(Input data):
:::::

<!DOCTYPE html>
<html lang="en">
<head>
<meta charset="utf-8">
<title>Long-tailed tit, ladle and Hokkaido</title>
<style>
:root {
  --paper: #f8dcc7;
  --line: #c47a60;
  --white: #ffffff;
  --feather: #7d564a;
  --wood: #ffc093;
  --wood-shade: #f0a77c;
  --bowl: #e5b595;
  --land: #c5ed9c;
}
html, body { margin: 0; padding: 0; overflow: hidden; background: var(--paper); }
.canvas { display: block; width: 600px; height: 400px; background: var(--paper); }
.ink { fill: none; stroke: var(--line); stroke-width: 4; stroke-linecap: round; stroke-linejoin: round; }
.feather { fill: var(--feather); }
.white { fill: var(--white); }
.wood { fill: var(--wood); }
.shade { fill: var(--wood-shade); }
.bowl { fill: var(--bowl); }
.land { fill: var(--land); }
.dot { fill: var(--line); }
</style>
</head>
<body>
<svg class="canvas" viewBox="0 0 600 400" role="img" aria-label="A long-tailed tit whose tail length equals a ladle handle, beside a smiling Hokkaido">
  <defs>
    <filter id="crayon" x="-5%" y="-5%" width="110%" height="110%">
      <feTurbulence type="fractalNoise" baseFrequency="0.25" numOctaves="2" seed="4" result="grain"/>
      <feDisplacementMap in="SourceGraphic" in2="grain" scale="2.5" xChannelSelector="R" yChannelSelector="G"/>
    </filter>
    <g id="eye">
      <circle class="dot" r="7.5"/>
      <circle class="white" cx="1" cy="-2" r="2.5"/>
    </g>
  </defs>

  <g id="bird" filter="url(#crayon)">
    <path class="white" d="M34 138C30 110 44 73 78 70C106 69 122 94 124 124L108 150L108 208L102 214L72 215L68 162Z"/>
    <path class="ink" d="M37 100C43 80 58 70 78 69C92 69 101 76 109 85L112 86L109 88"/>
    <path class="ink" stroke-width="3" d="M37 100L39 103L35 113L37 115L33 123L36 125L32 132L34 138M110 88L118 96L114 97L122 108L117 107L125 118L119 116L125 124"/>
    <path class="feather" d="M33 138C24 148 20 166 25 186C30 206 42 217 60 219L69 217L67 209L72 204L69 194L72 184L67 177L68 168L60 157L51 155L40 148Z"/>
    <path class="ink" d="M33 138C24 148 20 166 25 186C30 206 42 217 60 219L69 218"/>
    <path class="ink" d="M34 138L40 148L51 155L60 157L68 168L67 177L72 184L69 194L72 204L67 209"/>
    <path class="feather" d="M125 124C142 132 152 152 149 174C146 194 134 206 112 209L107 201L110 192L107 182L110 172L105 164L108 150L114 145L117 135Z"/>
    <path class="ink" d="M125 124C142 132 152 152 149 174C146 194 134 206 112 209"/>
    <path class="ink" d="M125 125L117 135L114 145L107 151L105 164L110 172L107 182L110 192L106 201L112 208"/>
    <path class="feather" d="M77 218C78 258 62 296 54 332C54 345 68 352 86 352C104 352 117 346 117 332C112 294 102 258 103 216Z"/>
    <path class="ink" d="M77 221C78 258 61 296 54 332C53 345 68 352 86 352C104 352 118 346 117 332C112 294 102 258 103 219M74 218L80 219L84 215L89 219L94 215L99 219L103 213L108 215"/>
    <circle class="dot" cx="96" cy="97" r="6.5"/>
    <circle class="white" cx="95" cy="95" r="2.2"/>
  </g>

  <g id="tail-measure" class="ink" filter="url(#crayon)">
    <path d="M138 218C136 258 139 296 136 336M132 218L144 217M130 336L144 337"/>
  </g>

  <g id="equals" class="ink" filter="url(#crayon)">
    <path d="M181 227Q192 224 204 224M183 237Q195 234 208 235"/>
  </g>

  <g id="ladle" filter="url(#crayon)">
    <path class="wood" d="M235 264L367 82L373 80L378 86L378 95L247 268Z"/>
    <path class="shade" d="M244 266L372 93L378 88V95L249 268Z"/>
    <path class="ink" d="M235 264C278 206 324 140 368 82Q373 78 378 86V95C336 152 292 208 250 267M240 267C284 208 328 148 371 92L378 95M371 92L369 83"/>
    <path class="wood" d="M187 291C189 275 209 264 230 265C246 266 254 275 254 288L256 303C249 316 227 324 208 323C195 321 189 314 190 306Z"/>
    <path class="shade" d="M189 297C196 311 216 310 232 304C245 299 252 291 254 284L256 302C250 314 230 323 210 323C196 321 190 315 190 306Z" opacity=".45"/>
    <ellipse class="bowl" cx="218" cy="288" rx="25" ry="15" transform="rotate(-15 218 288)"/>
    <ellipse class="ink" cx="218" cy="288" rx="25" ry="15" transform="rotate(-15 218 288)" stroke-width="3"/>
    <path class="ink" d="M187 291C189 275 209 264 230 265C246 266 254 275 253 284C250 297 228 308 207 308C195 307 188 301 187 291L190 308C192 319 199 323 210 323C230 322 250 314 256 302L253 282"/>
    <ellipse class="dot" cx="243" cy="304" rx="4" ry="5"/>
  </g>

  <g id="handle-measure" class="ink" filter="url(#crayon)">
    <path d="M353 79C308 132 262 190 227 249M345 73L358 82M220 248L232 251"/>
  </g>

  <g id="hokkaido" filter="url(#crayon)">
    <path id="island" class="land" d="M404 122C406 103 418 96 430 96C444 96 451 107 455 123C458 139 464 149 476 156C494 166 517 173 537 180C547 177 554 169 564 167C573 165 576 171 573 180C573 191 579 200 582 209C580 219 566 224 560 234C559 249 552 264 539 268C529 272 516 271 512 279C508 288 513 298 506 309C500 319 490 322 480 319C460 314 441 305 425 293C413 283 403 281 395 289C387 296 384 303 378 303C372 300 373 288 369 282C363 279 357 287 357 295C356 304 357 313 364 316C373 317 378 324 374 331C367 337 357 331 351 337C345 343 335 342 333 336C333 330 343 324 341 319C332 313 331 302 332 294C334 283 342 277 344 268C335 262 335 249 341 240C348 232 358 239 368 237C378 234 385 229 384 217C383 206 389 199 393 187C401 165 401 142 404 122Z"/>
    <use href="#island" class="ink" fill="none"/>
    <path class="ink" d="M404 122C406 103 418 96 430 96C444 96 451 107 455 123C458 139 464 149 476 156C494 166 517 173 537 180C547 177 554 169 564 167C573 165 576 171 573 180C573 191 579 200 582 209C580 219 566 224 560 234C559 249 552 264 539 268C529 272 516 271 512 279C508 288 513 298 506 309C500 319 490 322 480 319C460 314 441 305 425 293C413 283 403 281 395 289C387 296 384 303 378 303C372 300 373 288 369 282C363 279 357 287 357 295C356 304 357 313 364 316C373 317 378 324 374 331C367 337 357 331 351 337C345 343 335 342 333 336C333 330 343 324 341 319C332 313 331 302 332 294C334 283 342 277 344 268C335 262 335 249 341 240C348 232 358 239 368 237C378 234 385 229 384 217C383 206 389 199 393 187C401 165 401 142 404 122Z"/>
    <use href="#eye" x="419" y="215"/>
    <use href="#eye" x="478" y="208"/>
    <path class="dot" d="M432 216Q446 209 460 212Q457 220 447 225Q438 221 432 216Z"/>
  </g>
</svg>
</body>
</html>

:::::

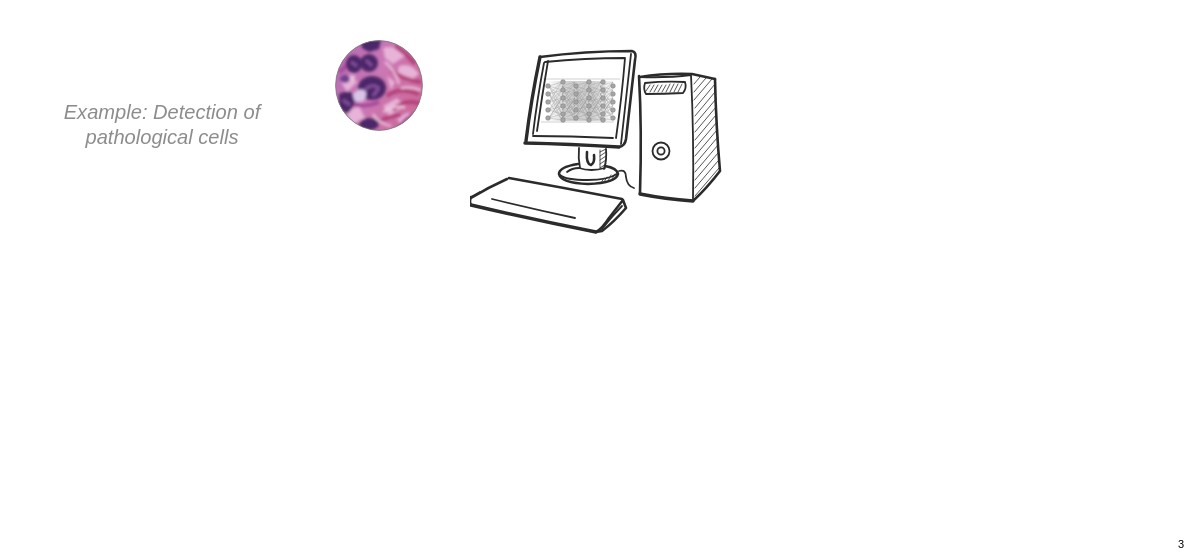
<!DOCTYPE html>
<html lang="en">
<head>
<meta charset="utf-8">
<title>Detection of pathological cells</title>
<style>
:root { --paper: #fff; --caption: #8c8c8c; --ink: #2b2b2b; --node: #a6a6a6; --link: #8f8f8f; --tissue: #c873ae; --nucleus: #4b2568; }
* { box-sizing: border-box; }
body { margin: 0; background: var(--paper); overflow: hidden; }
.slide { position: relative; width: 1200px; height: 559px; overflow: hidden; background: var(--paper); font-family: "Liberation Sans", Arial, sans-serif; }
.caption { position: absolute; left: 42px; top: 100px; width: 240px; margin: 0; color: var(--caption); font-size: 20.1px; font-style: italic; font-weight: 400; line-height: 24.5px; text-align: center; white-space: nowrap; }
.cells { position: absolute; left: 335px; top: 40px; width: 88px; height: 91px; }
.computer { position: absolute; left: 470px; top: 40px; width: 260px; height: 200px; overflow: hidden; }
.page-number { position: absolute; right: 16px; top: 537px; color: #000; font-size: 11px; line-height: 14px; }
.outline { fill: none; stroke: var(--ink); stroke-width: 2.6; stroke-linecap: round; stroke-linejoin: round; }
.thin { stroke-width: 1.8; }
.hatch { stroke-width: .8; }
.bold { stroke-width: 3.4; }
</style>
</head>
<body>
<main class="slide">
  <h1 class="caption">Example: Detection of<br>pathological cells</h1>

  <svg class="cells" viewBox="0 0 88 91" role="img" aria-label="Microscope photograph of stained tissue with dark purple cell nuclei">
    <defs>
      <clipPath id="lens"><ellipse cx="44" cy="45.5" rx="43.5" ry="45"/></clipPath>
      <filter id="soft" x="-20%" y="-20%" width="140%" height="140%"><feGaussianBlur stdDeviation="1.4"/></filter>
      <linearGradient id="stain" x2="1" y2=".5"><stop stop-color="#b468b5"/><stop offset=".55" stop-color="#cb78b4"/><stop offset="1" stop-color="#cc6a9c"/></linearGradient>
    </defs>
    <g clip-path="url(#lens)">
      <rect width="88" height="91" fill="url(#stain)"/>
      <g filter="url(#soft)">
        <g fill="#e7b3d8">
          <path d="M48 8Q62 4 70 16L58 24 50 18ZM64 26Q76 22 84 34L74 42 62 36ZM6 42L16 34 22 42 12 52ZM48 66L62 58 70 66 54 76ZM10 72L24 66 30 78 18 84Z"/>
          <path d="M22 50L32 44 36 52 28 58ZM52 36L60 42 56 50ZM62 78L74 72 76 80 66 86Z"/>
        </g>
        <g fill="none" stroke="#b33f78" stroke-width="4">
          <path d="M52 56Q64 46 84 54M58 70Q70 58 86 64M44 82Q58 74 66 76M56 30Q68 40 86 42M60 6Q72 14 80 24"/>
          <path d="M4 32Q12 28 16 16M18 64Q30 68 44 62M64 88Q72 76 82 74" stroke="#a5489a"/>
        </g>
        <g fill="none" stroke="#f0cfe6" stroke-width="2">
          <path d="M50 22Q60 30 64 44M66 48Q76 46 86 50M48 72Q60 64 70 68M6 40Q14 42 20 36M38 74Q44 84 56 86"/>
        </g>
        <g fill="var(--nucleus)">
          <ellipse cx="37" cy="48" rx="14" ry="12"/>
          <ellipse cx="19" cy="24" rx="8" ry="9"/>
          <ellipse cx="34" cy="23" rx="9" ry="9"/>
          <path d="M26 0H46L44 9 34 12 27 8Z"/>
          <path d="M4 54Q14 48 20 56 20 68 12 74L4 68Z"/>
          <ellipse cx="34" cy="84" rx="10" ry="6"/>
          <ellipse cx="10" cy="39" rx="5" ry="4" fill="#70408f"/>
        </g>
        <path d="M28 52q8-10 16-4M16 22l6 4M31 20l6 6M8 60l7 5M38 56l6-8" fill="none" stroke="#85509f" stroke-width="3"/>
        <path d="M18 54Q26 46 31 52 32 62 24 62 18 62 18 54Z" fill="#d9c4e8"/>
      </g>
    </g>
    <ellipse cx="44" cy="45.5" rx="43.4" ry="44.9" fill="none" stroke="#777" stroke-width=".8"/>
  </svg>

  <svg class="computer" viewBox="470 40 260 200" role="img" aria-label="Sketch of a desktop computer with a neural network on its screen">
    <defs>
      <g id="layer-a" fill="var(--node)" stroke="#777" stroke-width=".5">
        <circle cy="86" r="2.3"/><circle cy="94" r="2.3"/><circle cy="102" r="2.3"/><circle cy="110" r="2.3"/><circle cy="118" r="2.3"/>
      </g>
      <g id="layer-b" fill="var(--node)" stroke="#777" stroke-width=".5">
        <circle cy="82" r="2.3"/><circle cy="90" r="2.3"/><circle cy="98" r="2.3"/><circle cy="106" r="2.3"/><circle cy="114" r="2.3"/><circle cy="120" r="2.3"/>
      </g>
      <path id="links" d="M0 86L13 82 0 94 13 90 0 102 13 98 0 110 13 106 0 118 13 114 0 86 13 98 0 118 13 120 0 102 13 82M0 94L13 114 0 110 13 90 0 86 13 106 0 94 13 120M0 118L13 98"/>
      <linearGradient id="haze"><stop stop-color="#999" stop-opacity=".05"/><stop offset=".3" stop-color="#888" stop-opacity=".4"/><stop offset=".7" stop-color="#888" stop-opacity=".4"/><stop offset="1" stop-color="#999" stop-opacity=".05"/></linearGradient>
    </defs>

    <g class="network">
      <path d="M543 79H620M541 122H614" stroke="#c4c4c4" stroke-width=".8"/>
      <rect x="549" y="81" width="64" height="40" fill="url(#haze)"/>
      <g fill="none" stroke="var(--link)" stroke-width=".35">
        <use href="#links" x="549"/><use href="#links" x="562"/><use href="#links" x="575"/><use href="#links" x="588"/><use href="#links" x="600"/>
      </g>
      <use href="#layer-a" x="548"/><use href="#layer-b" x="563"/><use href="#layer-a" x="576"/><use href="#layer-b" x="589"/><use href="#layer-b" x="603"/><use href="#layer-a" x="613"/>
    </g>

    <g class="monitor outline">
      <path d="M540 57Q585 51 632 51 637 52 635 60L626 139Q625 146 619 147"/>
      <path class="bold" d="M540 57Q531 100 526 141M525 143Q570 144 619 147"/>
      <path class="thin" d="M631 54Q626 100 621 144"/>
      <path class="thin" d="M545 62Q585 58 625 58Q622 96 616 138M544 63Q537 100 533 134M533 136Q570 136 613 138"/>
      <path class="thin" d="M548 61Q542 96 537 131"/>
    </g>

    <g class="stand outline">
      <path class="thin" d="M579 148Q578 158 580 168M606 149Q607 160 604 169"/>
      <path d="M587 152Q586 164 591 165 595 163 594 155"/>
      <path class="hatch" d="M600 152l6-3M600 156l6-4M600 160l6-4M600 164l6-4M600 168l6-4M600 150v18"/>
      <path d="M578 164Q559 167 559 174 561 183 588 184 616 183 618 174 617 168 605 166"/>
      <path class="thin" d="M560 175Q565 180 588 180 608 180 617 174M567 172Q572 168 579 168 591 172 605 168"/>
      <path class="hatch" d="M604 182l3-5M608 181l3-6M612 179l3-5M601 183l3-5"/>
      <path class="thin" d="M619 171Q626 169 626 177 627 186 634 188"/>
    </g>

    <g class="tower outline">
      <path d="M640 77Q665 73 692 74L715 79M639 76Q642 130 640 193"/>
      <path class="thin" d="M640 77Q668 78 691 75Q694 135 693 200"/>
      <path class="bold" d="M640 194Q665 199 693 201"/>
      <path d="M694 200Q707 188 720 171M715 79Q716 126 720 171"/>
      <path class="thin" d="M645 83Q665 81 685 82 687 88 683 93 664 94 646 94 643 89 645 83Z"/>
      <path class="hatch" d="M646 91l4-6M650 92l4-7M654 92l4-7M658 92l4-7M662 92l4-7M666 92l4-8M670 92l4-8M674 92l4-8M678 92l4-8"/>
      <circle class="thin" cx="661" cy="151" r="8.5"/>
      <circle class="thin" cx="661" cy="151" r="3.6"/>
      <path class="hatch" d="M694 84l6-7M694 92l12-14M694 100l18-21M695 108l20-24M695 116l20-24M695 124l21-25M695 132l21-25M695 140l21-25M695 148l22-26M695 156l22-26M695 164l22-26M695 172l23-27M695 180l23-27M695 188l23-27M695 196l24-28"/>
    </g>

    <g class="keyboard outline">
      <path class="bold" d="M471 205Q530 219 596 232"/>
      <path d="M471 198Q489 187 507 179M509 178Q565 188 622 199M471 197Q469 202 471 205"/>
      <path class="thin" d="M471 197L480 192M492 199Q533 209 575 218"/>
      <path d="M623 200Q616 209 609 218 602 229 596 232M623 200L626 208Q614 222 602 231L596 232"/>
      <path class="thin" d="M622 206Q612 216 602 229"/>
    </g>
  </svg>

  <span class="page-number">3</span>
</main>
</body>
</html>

:::::

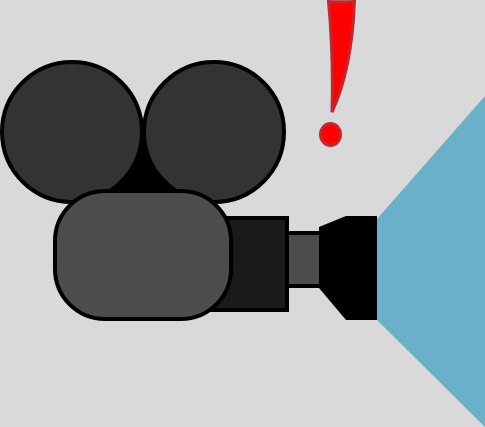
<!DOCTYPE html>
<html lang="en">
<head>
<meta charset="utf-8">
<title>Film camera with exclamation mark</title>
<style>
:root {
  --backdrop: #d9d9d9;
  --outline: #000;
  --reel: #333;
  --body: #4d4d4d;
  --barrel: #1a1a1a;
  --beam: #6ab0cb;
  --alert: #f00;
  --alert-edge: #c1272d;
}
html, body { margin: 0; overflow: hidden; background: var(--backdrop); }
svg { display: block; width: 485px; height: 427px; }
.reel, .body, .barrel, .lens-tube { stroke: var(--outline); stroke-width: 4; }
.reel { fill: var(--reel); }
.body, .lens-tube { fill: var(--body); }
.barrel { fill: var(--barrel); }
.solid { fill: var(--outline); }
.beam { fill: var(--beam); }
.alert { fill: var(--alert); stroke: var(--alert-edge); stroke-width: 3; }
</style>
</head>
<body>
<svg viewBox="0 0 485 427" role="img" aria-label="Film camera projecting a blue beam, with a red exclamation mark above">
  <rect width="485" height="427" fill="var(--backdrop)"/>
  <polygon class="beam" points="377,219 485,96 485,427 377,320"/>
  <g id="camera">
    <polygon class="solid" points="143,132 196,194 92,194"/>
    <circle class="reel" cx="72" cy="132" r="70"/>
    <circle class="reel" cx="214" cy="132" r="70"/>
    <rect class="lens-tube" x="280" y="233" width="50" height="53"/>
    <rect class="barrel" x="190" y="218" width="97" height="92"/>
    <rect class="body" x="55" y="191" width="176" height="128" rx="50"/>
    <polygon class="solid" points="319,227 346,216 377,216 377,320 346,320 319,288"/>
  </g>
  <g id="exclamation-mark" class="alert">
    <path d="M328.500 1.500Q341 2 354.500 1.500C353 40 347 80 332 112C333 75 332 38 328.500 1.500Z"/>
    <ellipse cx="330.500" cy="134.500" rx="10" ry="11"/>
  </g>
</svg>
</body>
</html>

:::::

(Goal of the exercise): Which lines above run from the one containing "absolute; right: 16px;" down to the one containing "Detection of<br>pathological cells</h1>"? Repeat exactly those, both ends included, and nothing else.

(Response area):
.page-number { position: absolute; right: 16px; top: 537px; color: #000; font-size: 11px; line-height: 14px; }
.outline { fill: none; stroke: var(--ink); stroke-width: 2.6; stroke-linecap: round; stroke-linejoin: round; }
.thin { stroke-width: 1.8; }
.hatch { stroke-width: .8; }
.bold { stroke-width: 3.4; }
</style>
</head>
<body>
<main class="slide">
  <h1 class="caption">Example: Detection of<br>pathological cells</h1>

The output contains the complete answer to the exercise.